Anyway, this episode probably would have had more impact if we didn’t already know about the darkness at the heart of the Commonwealth.  Still, Michael Biehn was an effective Warlord and Jason Butler Harner was effectively fanatical as Toby Carlson.  At least now, we know just why exactly Hilltop and the Commonwealth are going to go to war.

Next week is the mid-season finale!

4 Shots From 4 Films: Special Russ Meyer Edition


4 Or More Shots From 4 Or More Films is just what it says it is, 4 shots from 4 of our favorite films. As opposed to the reviews and recaps that we usually post, 4 Shots From 4 Films lets the visuals do the talking!

100 years ago, on the very day, Russ Meyer was born in San Leandro, California.  Meyer would get his start filming newsreels during World War II (many of his newsreel footage were used in the 1970 Oscar winner, Patton).  When he returned to the United States, he continued to make films.  Meyer was one of the pioneers of the adult film industry, though his films seem rather quaint and innocent when compared to the industry’s later films.  Meyer’s strong visual sense and his intentionally over-the-top plots made him a favorite amongst underground critics.  In the 70s, he was briefly embraced by mainstream Hollywood but, unhappy with having to deal with studio bosses, Meyer returned to making the type of independent, grindhouse films that made him famous.

Russ Meyer was 82 years old when he died in 2004.  He was acclaimed as one of America’s first and greatest independent filmmakers.
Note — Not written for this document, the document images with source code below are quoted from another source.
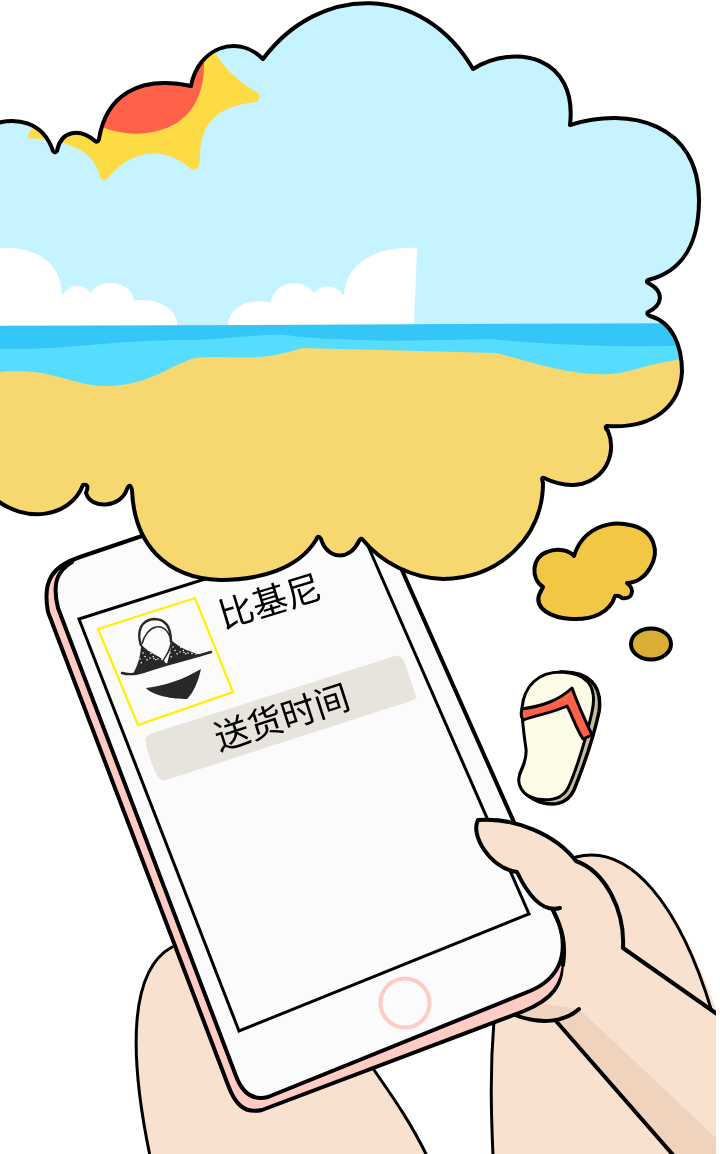
<!DOCTYPE html>
<html lang="zh-CN">
<head>
<meta charset="utf-8">
<title>比基尼 送货时间</title>
<style>
:root {
  --ink: #000;
  --paper: #fff;
  --sky: #c5f3ff;
  --sea-deep: #35c6f8;
  --sea-light: #55dcff;
  --sand: #f7d770;
  --sun: #ff6248;
  --sun-ray: #fddb45;
  --bubble: #f2c744;
  --bubble-dark: #d8ae37;
  --skin: #f8e1ce;
  --skin-shade: #efd3bd;
  --phone: #fbfbfb;
  --phone-pink: #ffcbc5;
  --label: #e6e4dc;
  --frame: #fff000;
  --fabric: #282828;
  --sole: #fdfae6;
  --sole-edge: #c6bda0;
  --strap: #ff6248;
}
html, body { margin: 0; background: var(--paper); overflow: hidden; }
.scene { display: block; width: 720px; height: 1154px; }
.line { fill: none; stroke: var(--ink); stroke-width: 4; stroke-linejoin: round; stroke-linecap: round; }
.line.thin { stroke-width: 3; }
.skin { fill: var(--skin); }
.lettering { font: 400 35px "Noto Sans CJK SC", "Noto Sans CJK JP", sans-serif; font-weight: 300; fill: var(--ink); text-anchor: middle; }
</style>
</head>
<body>
<svg class="scene" viewBox="0 0 720 1154" xmlns="http://www.w3.org/2000/svg">
  <defs>
    <clipPath id="art-edge"><rect width="716" height="1154"/></clipPath>
    <path id="cloud" d="M-6 124C16 117 43 121 53 151Q55 154 57 151C61 130 80 128 95 141Q98 143 99 139C106 96 138 75 191 86C198 48 237 33 263 59C320-17 423-17 473 69C515 43 578 56 570 125C630 106 699 124 699 200C699 245 681 272 648 280Q645 282 650 284C664 292 663 305 648 312Q646 314 650 316C672 322 682 345 682 372C680 405 655 429 607 426Q604 427 608 431C621 462 592 501 544 478Q541 477 543 483C543 537 500 578 443 579C412 578 382 563 363 540Q361 537 359 541C349 562 327 559 321 539Q318 534 316 540C298 569 260 580 220 580C165 578 134 543 132 490Q130 482 127 489C121 508 91 510 86 493Q90 483 83 485C70 518 25 524-6 498Z"/>
    <clipPath id="cloud-clip"><use href="#cloud"/></clipPath>
    <path id="fluffs" d="M0 325V248C38 246 62 264 62 296C70 282 86 284 90 293C102 276 133 282 134 301C156 296 178 309 177 325Z"/>
    <path id="small-bubble" d="M574 556C583 527 611 520 630 525C655 530 660 552 650 568C645 577 636 583 627 583C635 589 633 600 622 598Q619 595 615 596C610 613 592 620 572 619C550 618 535 608 539 595L543 587C530 578 532 557 547 552C558 547 570 551 574 556Z"/>
    <path id="sole-top" d="M522 708C524 686 538 672 561 672C586 673 598 685 592 712C587 735 577 768 569 786C563 800 549 801 537 799C522 796 516 784 520 774C523 766 527 760 526 749C524 735 522 722 522 708Z"/>
    <g id="lace-dots" fill="none" stroke="#fff" stroke-width="1.6" stroke-linecap="round" stroke-dasharray="0 4">
      <path d="M146 647L156 660M143 653L149 663M140 659L142 665M150 658L166 660"/>
    </g>
  </defs>

  <rect width="720" height="1154" fill="var(--paper)"/>

  <g clip-path="url(#art-edge)">
    <g id="legs">
      <path class="skin" d="M172 947C130 970 128 1050 150 1156H427C412 1125 395 1100 374 1070L250 1000Z"/>
      <path class="line thin" d="M172 947C130 970 128 1050 150 1156M374 1070C395 1100 412 1125 427 1156"/>
      <path class="skin" d="M494 1020C490 1070 491 1110 493 1156H718V1014C680 905 630 843 576 857L540 990Z"/>
      <path class="line thin" d="M494 1020C490 1070 491 1110 493 1156M576 857C630 843 680 905 712 1012"/>
    </g>

    <g id="fingers-and-arm">
      <path class="skin" d="M515 1015C540 1025 560 1022 556 1021L672 1156H718V1014L623 948L560 900Z"/>
      <path d="M530 1002L579 1009L716 1138V1156H672L556 1021C540 1024 525 1019 515 1015Z" fill="var(--skin-shade)"/>
      <path class="line" d="M556 1021L674 1156"/>
    </g>

    <g id="phone">
      <path d="M145 535L80 557C53 566 42 580 48 612L228 1085C235 1104 244 1114 262 1110L524 1011C551 1000 564 985 564 960L540 900L380 530Z" fill="var(--phone-pink)"/>
      <path d="M145 535L80 557C60 565 52 580 58 608L236 1076C242 1092 252 1101 268 1097L530 991C556 980 570 958 559 923L553 910L401 568L380 530Z" fill="var(--phone)"/>
      <path class="line" d="M145 535L80 557C53 566 42 580 48 612L228 1085C235 1104 244 1114 262 1110L524 1011C551 1000 564 985 564 960"/>
      <path class="line" d="M72 562C57 571 52 583 58 608L236 1076C242 1092 252 1101 268 1097L530 991C556 980 570 958 559 923L553 910L401 568"/>
      <path class="line thin" style="stroke-linejoin:miter" d="M205 579L79 619L239 1031L529 914L368 546"/>
      <circle cx="405" cy="1003" r="24.5" fill="none" stroke="var(--phone-pink)" stroke-width="4"/>
    </g>

    <g id="order">
      <polygon points="98,629 195,598 233,692 138,725" fill="none" stroke="var(--frame)" stroke-width="2.2"/>
      <g id="bikini">
        <path d="M141 646C136 630 142 620 154 619C168 619 171 630 171 642" fill="none" stroke="var(--fabric)" stroke-width="2.4"/>
        <path d="M142 644C146 626 165 618 171 640C172 650 165 656 162 663" fill="none" stroke="var(--fabric)" stroke-width="1.5"/>
        <path d="M122 673C135 677 148 670 165 665C180 661 198 656 211 652" fill="none" stroke="var(--fabric)" stroke-width="2.4" stroke-linecap="round"/>
        <path d="M141 644C141 655 138 665 133 674L167 665C162 655 150 655 141 644ZM171 640C172 650 168 657 167 665L201 655C190 652 180 648 171 640Z" fill="var(--fabric)"/>
        <use href="#lace-dots"/>
        <use href="#lace-dots" transform="translate(30 -6)"/>
        <path d="M146 688C165 686 184 679 201 669C198 682 194 692 187 699C173 699 153 696 146 688Z" fill="var(--fabric)"/>
      </g>
      <text class="lettering" transform="translate(270 602) rotate(-17)" y="12">比基尼</text>
      <path d="M145 739Q148 734 156 732L392 657Q400 653 404 661L416 696Q417 699 411 701L166 780Q160 782 157 775Q148 758 145 739Z" fill="var(--label)"/>
      <text class="lettering" transform="translate(282 718) rotate(-18)" y="12">送货时间</text>
    </g>

    <g id="thumb-hand">
      <path class="skin" d="M478 820C515 817 556 835 576 861C610 875 625 915 623 948L718 1014V1110L575 1004L552 997C562 985 564 975 564 960C566 942 560 923 553 910C538 905 526 890 517 872C490 868 470 835 478 820Z"/>
      <path class="line" d="M717 1014L623 948C625 911 606 872 576 861C556 835 515 817 478 820C470 835 490 868 517 872C528 895 542 913 560 908M553 910C563 930 566 945 563 965M515 1015C540 1025 565 1022 579 1009"/>
    </g>

    <g id="beach-daydream">
      <g clip-path="url(#cloud-clip)">
        <rect width="716" height="340" fill="var(--sky)"/>
        <path d="M28 138Q26 132 40 122L100 60L215 52C224 68 236 80 258 93Q262 98 256 102C218 106 200 122 200 158Q200 172 191 169C168 148 134 146 108 178Q101 184 99 173C92 150 68 140 28 138Z" fill="var(--sun-ray)"/>
        <path d="M102 127C108 90 150 65 204 62C205 101 186 128 147 133C130 135 114 132 102 127Z" fill="var(--sun)"/>
        <use href="#fluffs" fill="#fff"/>
        <path d="M228 325C229 308 248 297 271 303C272 282 303 276 314 293C322 283 338 285 344 296C345 262 378 246 417 248L414 325Z" fill="#fff"/>
        <path d="M0 326L716 323V390H0Z" fill="var(--sea-deep)"/>
        <path d="M0 349C70 350 110 340 190 340C230 339 260 334 285 335C340 342 420 341 490 339C550 345 630 348 716 345V400H0Z" fill="var(--sea-light)"/>
        <path d="M0 372C50 366 70 386 108 386C150 385 168 366 195 358C230 354 255 364 302 348L497 353C530 362 570 376 610 374C640 371 650 360 716 356V600H0Z" fill="var(--sand)"/>
      </g>
      <use href="#cloud" class="line"/>
      <use href="#small-bubble" fill="var(--bubble)"/>
      <use href="#small-bubble" class="line"/>
      <ellipse cx="651" cy="644" rx="20" ry="15.5" fill="var(--bubble-dark)" stroke="var(--ink)" stroke-width="4"/>
    </g>

    <g id="flip-flop">
      <path d="M561 672C588 671 603 685 599 712C593 740 582 770 574 790C567 805 552 806 540 802C524 796 519 788 520 774Z" fill="var(--sole-edge)" stroke="var(--ink)" stroke-width="3.5"/>
      <use href="#sole-top" fill="var(--sole)"/>
      <use href="#sole-top" class="line thin"/>
      <path d="M522 709C542 706 558 701 572 688C578 705 584 718 592 735L583 739C576 728 572 715 567 706C552 713 540 714 523 720Q520 715 522 709Z" fill="var(--strap)" stroke="var(--ink)" stroke-width="3" stroke-linejoin="round"/>
    </g>
  </g>
</svg>
</body>
</html>
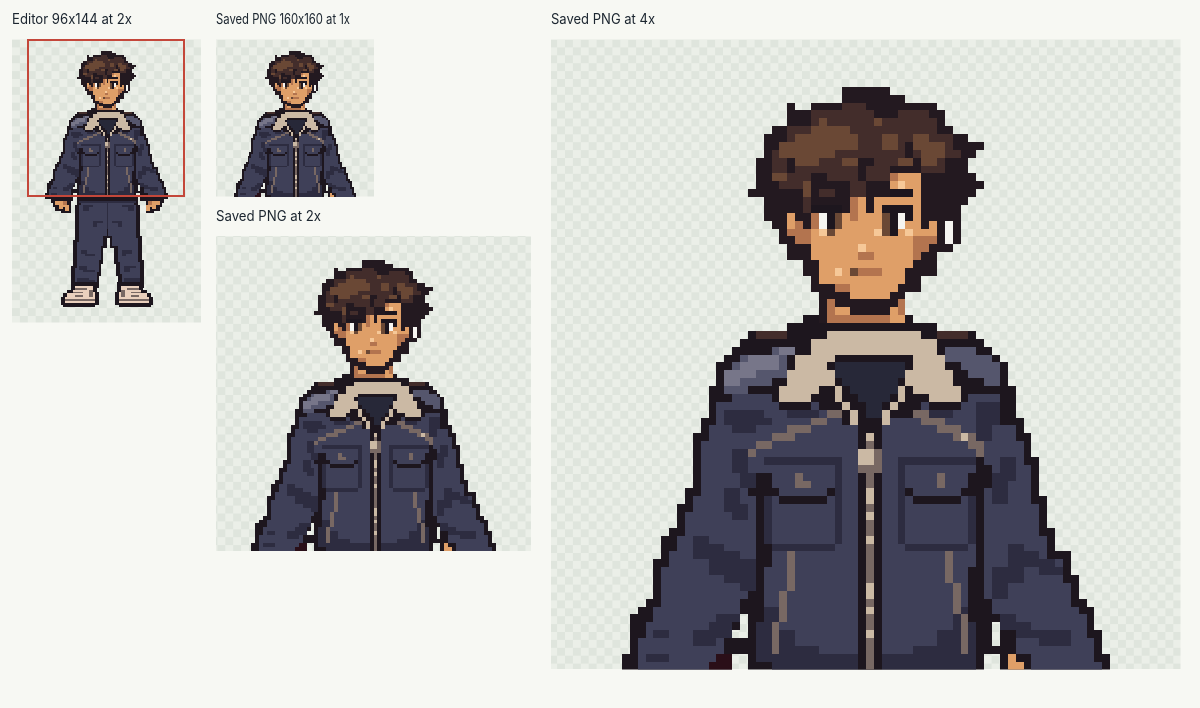
<!DOCTYPE html>
<html lang="en">
<head>
<meta charset="utf-8">
<title>Sprite export preview</title>
<style>
:root{
  --page:#f7f8f3;--text:#1c2630;--check-a:#ebefe8;--check-b:#dfe5dd;--frame:#c4473a;
  --ink:#1d161e;--hair-ink:#231920;--hair:#432d2b;--hair-light:#6a4835;
  --skin:#df9f68;--skin-shade:#b3744f;--skin-light:#f6c898;--white:#f6f5f1;
  --navy:#3f4058;--navy-dark:#2d2c40;--hood:#55566d;--hood-light:#777689;
  --fleece:#cbb9a4;--piping:#786863;--shirt:#272838;--shoe:#ead0bd;
}
html,body{margin:0;overflow:hidden;background:var(--page)}
.board{display:block;width:1200px;height:708px}
.label{font:14px Inter,"Open Sans",sans-serif;fill:var(--text)}
.sprite{shape-rendering:crispEdges}
.ink{fill:var(--ink)}.hair-ink{fill:var(--hair-ink)}.hair{fill:var(--hair)}.hair-light{fill:var(--hair-light)}
.skin{fill:var(--skin)}.skin-shade{fill:var(--skin-shade)}.skin-light{fill:var(--skin-light)}.white{fill:var(--white)}
.navy{fill:var(--navy)}.navy-dark{fill:var(--navy-dark)}.hood{fill:var(--hood)}.hood-light{fill:var(--hood-light)}
.fleece{fill:var(--fleece)}.piping{fill:var(--piping)}.shirt{fill:var(--shirt)}.shoe{fill:var(--shoe)}
.crop{fill:none;stroke:var(--frame);stroke-width:2}
</style>
</head>
<body>
<svg class="board" viewBox="0 0 1200 708">
<defs>
  <pattern id="checker" width="15.8" height="15.8" patternUnits="userSpaceOnUse" x="12" y="39.5">
    <rect width="15.8" height="15.8" fill="var(--check-a)"/>
    <path d="M0 0h7.9v7.9h-7.9zM7.9 7.9h7.9v7.9h-7.9z" fill="var(--check-b)"/>
  </pattern>

  <g id="jacket">
    <path class="ink" fill-rule="evenodd" d="M32 35H46V36H49V37H54V38H55V39H56V40H57V41H58V44H59V48H60V50H61V53H62V58H63V62H64V65H66V68H67V71H68V72H69V75H70V78H71V80H57V78H55V80H25V78H23V80H9V78H10V73H11V72H12V71H13V66H14V63H15V62H16V59H17V57H18V50H19V48H20V44H21V41H22V40H23V39H24V38H25V37H30V36H32ZM24 73h1v3h-2v-1h1zM56 74h1v3h-1z"/>
    <!-- sleeves and body -->
    <path class="navy" d="M23 45H29V50H28V52H27V55H25V58H26V70H25V71H24V73H23V76H22V79H20V80H11V76H12V74H13V72H14V67H15V65H16V63H17V60H18V58H19V51H20V49H21V46H23Z"/>
    <path class="navy" d="M52 45H57V49H59V51H60V54H61V59H62V63H63V66H65V69H66V72H67V73H68V76H69V79H70V80H61V78H59V75H58V73H56V71H55V57H56V54H55V52H54V50H52Z"/>
    <path class="navy" d="M29 46H34V47H37V49H39V79H26V74H27V67H28V63H27V52H28V50H29Z"/>
    <path class="navy" d="M42 49H43V48H46V46H52V50H53V52H54V67H53V74H54V79H42Z"/>
    <!-- folds -->
    <path class="navy-dark" d="M22 47h5v1h1v1h-2v1h-3v-1h-1zM23 52h2v3h1v2h-2v-2h-1zM22 57h2v2h1v2h-2v-1h-1zM18 63h2v1h2v1h2v1h2v4h-2v-1h-2v-1h-2v-2h-2zM21 73h3v1h-1v2h-2v1h-3v-2h2v-1h1zM13 75h2v1h-2zM12 78h3v1h-3z"/>
    <path class="navy-dark" d="M54 46h3v3h-1v2h-2zM57 53h2v3h-1v3h-2v-4h1zM58 64h2v1h2v1h2v1h1v1h-3v-1h-2v2h-2v2h-2v-4h2zM57 73h2v1h2v1h3v1h2v1h-4v-1h-3v-1h-2zM64 75h2v1h-2z"/>
    <path class="navy-dark" d="M27 72h2v3h2v2h3v1h5v1H26v-5h1zM53 72h-2v3h-2v2h-3v1h-4v1h12v-5h-1zM28 79h11v1H28zM42 79h12v1H42zM30 47h4v1h-4zM47 47h4v1h-4z"/>
    <!-- hood -->
    <path class="hood" d="M24 40H28V39H31V40H30V43H28V44H25V45H22V43H23V41H24Z"/>
    <path class="hood-light" d="M25 40h4v-1h2v1h-2v2h-3v1h-2v1h-2v-2h2v-1h1z"/>
    <path class="hood" d="M50 39H54V40H56V41H57V44H55V43H53V42H52V41H50Z"/>
    <path class="hair" d="M26 37h4v1h-4zM49 37h4v1h-4z"/>
    <!-- collar -->
    <path class="ink" d="M28 45H37V47H34V46H33V47H29V46H28ZM45 45H53V46H52V47H48V46H47V47H45Z"/>
    <path class="fleece" d="M35 37H47V38H49V40H50V42H51V44H52V46H48V45H46V44H45V42H46V40H36V41H35V42H36V44H34V45H33V46H29V44H30V42H31V40H33V38H35Z"/>
    <path class="ink" d="M36 40H46V42H45V45H44V47H43V49H39V48H38V47H37V45H36Z"/>
    <path class="shirt" d="M36 41H45V43H44V45H43V46H42V48H40V46H39V45H38V44H37V43H36Z"/>
    <path class="fleece" d="M36 44h1v2h-1zM37 46h1v1h-1zM38 47h1v2h-1zM44 44h1v2h-1zM43 46h1v1h-1zM42 47h1v2h-1z"/>
    <!-- zip -->
    <path class="ink" d="M39 49h3v31h-3z"/>
    <path class="piping" d="M40 50h1v30h-1zM39 52h3v3h-3z"/>
    <path class="fleece" d="M40 50h1v1h-1zM39 52h2v2h-2zM40 57h1v2h-1zM40 60h1v1h-1zM40 63h1v1h-1zM40 69h1v2h-1zM40 72h1v1h-1zM40 75h1v1h-1z"/>
    <!-- pockets -->
    <g id="pocket">
      <path class="navy-dark" d="M27 53h10v1H27zM36 54h1v10h-1zM27 57h1v7h-1zM28 64h8v1h-8z"/>
      <path class="ink" d="M27 55h1v2h1v1h6v-1h1v1h-1v1h-6v-1h-2z"/>
    </g>
    <use href="#pocket" transform="translate(81 0) scale(-1 1)"/>
    <path class="piping" d="M31 55h1v1h1v1h-2zM49 55h1v2h-1z"/>
    <!-- piping -->
    <path class="piping" d="M25 52h1v-1h2v-1h2v-1h3v-1h2v-1h2v1h-2v1h-2v1h-2v1h-3v1h-2v1h-1zM46 47h2v1h2v1h2v1h2v1h1v2h-1v-1h-1v-1h-2v-1h-2v-1h-2v-1h-1z"/>
    <path class="fleece" d="M52 50h1v1h-1z"/>
    <path class="piping" d="M30 65h1v5h-1v4h-1v4h-1v-4h1v-4h1zM50 65h1v4h1v4h1v5h-1v-5h-1v-4h-1z"/>
  </g>

  <g id="head">
    <path class="hair-ink" d="M37 6H43V7H45V8H49V9H50V11H51V12H53V13H55V14H54V15H53V17H54V18H55V19H54V20H53V21H52V26H51V27H49V30H47V32H45V36H34V32H33V30H32V28H30V26H29V24H28V23H27V20H25V19H26V15H27V12H28V11H30V8H31V9H33V8H37Z"/>
    <path class="hair" d="M33 9H37V8H40V9H48V10H49V12H51V14H52V15H50V17H47V16H43V18H40V20H38V18H36V20H33V22H32V19H29V17H28V14H29V13H30V11H33Z"/>
    <path class="hair-ink" d="M38 7h4v1h-4zM33 17h2v1h2v1h-3v1h-1zM39 15h2v1h-1v2h-1zM45 13h1v2h1v1h-2zM41 9h3v1h-3zM30 15h1v2h-1z"/>
    <path class="hair-light" d="M34 10h1v1h3v1h1v2h-3v1h-2v1h-3v-1h-2v-2h2v-1h2v-1h1zM42 12h2v2h-2zM46 12h2v1h2v2h-1v1h-2v-2h-1zM41 10h1v1h-1zM37 15h2v1h-2zM44 15h2v1h-2zM28 17h2v1h-2zM32 18h1v2h-1z"/>
    <!-- face -->
    <path class="skin" d="M43 18H44V17H47V25H46V29H45V31H44V32H43V33H38V32H36V31H34V28H33V24H34V21H36V22H38V20H40V22H41V20H43Z"/>
    <path class="skin-shade" d="M30 22h1v1h1v1h1v2h-2v-1h-1zM33 21h1v3h-1zM38 20h1v3h-1zM43 17h1v1h-1zM36 31h2v1h-2zM39 27h2v1h-2zM46 25h1v3h-1z"/>
    <path class="skin" d="M30 22h1v2h-1zM48 23h1v3h-1v1h-1v-3h1z"/>
    <path class="skin-shade" d="M48 25h1v1h-1v1h-1v-2h1z"/>
    <path class="skin-light" d="M44 18h1v1h-1zM34 24h1v1h-1zM39 26h1v1h-1zM36 29h1v1h-1zM41 24h1v1h-1zM45 24h1v1h-1z"/>
    <path class="ink" d="M43 19h3v1h-3zM33 21h4v3h-2v-2h-2zM42 21h4v2h-1v1h-1v-2h-2z"/>
    <path class="hair-light" d="M36 22h1v2h-1zM42 22h1v3h-1zM35 24h1v1h-1z"/>
    <path class="ink" d="M43 22h1v3h-1z"/>
    <path class="white" d="M34 22h1v2h-1zM44 22h1v2h-1zM50 23h1v3h-1z"/>
    <path class="skin-shade" d="M39 29h3v1h-3z"/>
    <path class="hair-light" d="M38 29h1v1h-1z"/>
    <!-- neck -->
    <path class="skin-shade" d="M35 33H36V34H38V35H43V34H44V33H45V36H35Z"/>
    <path class="skin" d="M36 34h2v1h-2zM43 34h1v1h1v1h-2z"/>
  </g>

  <g id="bust">
    <use href="#jacket"/>
    <use href="#head"/>
  </g>

  <g id="bust-hands">
    <path d="M21 78h2v2h-3v-1h1z" fill="#2a0f18"/>
    <path class="skin" d="M58 78h1v1h1v1h-2z"/>
  </g>

  <g id="lower-body">
    <path class="ink" d="M9 79H23V82H22V88H17V87H14V85H13V83H12V81H9ZM57 79H71V81H69V83H68V85H67V87H64V88H60V82H57Z"/>
    <path class="skin" d="M14 82H20V84H21V87H19V85H18V86H16V84H14ZM61 82H67V84H65V86H63V85H62V87H60V84H61Z"/>
    <path class="skin-shade" d="M18 82h2v2h-2zM61 82h2v2h-2z"/>
    <path class="ink" d="M25 79H56V84H57V100H58V112H59V126H46V120H45V114H44V106H42V101H40V106H38V114H37V120H36V126H22V115H23V102H24V84H25Z"/>
    <path class="navy" d="M27 82H54V84H55V101H56V113H57V124H48V119H47V113H46V105H43V100H41V96H40V100H38V105H37V112H36V118H35V124H24V116H25V103H26V84H27Z"/>
    <path class="navy-dark" d="M26 82h29v1H26zM28 84h5v1h-2v2h-3zM48 84h6v3h-3v-2h-3zM40 83h1v13h-1zM33 92h5v1h-3v2h-2zM43 92h5v3h-2v-2h-3zM27 107h3v2h4v1h-5v-1h-2zM48 107h5v2h-3v1h-2zM26 115h4v2h4v1h-6v-1h-2zM49 115h6v1h-3v2h-3zM25 121h6v1h3v1h-9zM49 121h8v2h-8z"/>
    <g id="shoe">
      <path class="ink" d="M23 123H35V128H36V135H34V136H18V135H17V131H18V129H20V127H22V125H23Z"/>
      <path class="shoe" d="M24 125H33V128H34V134H19V131H20V129H23V127H24Z"/>
      <path class="piping" d="M24 126h6v1h-6zM23 128h5v1h-5zM31 127h2v4h-2zM24 130h4v1h-4zM19 132h15v1H19z"/>
    </g>
    <use href="#shoe" transform="translate(80.5 0) scale(-1 1)"/>
  </g>
</defs>

<rect width="1200" height="708" fill="var(--page)"/>

<g class="label">
  <text x="12" y="24" textLength="120" lengthAdjust="spacingAndGlyphs">Editor 96x144 at 2x</text>
  <text x="216" y="24" textLength="134" lengthAdjust="spacingAndGlyphs">Saved PNG 160x160 at 1x</text>
  <text x="216" y="221" textLength="105" lengthAdjust="spacingAndGlyphs">Saved PNG at 2x</text>
  <text x="551" y="24" textLength="104" lengthAdjust="spacingAndGlyphs">Saved PNG at 4x</text>
</g>

<g fill="url(#checker)">
  <rect x="12" y="39.5" width="189" height="283"/>
  <rect x="216" y="39.5" width="158" height="157"/>
  <rect x="216" y="236" width="315" height="315"/>
  <rect x="551" y="39.5" width="629.5" height="629.5"/>
</g>

<svg class="sprite" x="12" y="39.5" width="189" height="283.5" viewBox="0 0 96 144">
  <g transform="translate(8 0)"><use href="#bust"/><use href="#lower-body"/></g>
</svg>
<rect class="crop" x="28" y="40" width="156" height="156"/>

<svg class="sprite" x="216" y="39.5" width="157.5" height="157.5" viewBox="0 0 80 80">
  <use href="#bust"/><use href="#bust-hands"/>
</svg>
<svg class="sprite" x="216" y="236" width="315" height="315" viewBox="0 0 80 80">
  <use href="#bust"/><use href="#bust-hands"/>
</svg>
<svg class="sprite" x="551" y="39.5" width="630" height="630" viewBox="0 0 80 80">
  <use href="#bust"/><use href="#bust-hands"/>
</svg>
</svg>
</body>
</html>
Here are 4 Safe-For-Works From 4 Russ Meyer Films.

4 Shots From 4 Films

Faster, Pussycat! Kill! Kill! (1965, dir by Russ Meyer, DP: Walter Schenk)

Motorpsycho (1965, dir by Russ Meyer, DP: Russ Meyer)

Cherry, Harry, & Raquel! (1970, dir by Russ Meyer, DP: Russ Meyer)

Beyond The Valley Of The Dolls (1970, dir by Russ Meyer, DP: Fred J. Koenekamp)

Music Video of the Day: It Gets Dark by Sigrid (2022, dir by ????)


Enjoy!

Lyrics:
VERSE 1:
high, there’s a reason for my high, there’s a whole world outside
I saw it last night
yeah they’re saying I’m insane, ‘cause I wanna go to space
and leave it all behind
and leave it all behind
I’m leaving

CHORUS:
I, I’ve never ever been this far away from home
and all alone
it gets dark, yeah it gets dark
and I, I’m moving at the speed of light, I had to go, but now I know
it gets dark so I can see the stars

VERSE 2:
yeah my feet came off the ground, gravity won’t hold me down
no, not this time
I’m not who I used to be
‘cus I came out here to see, the universe inside

I’m leaving them behind
I’m leaving them

CHORUS:
I, I’ve never ever been this far away from home
and all alone
it gets dark, yeah it gets dark
and I, I’m moving at the speed of light, I had to go, but now I know
it gets dark so I can see the stars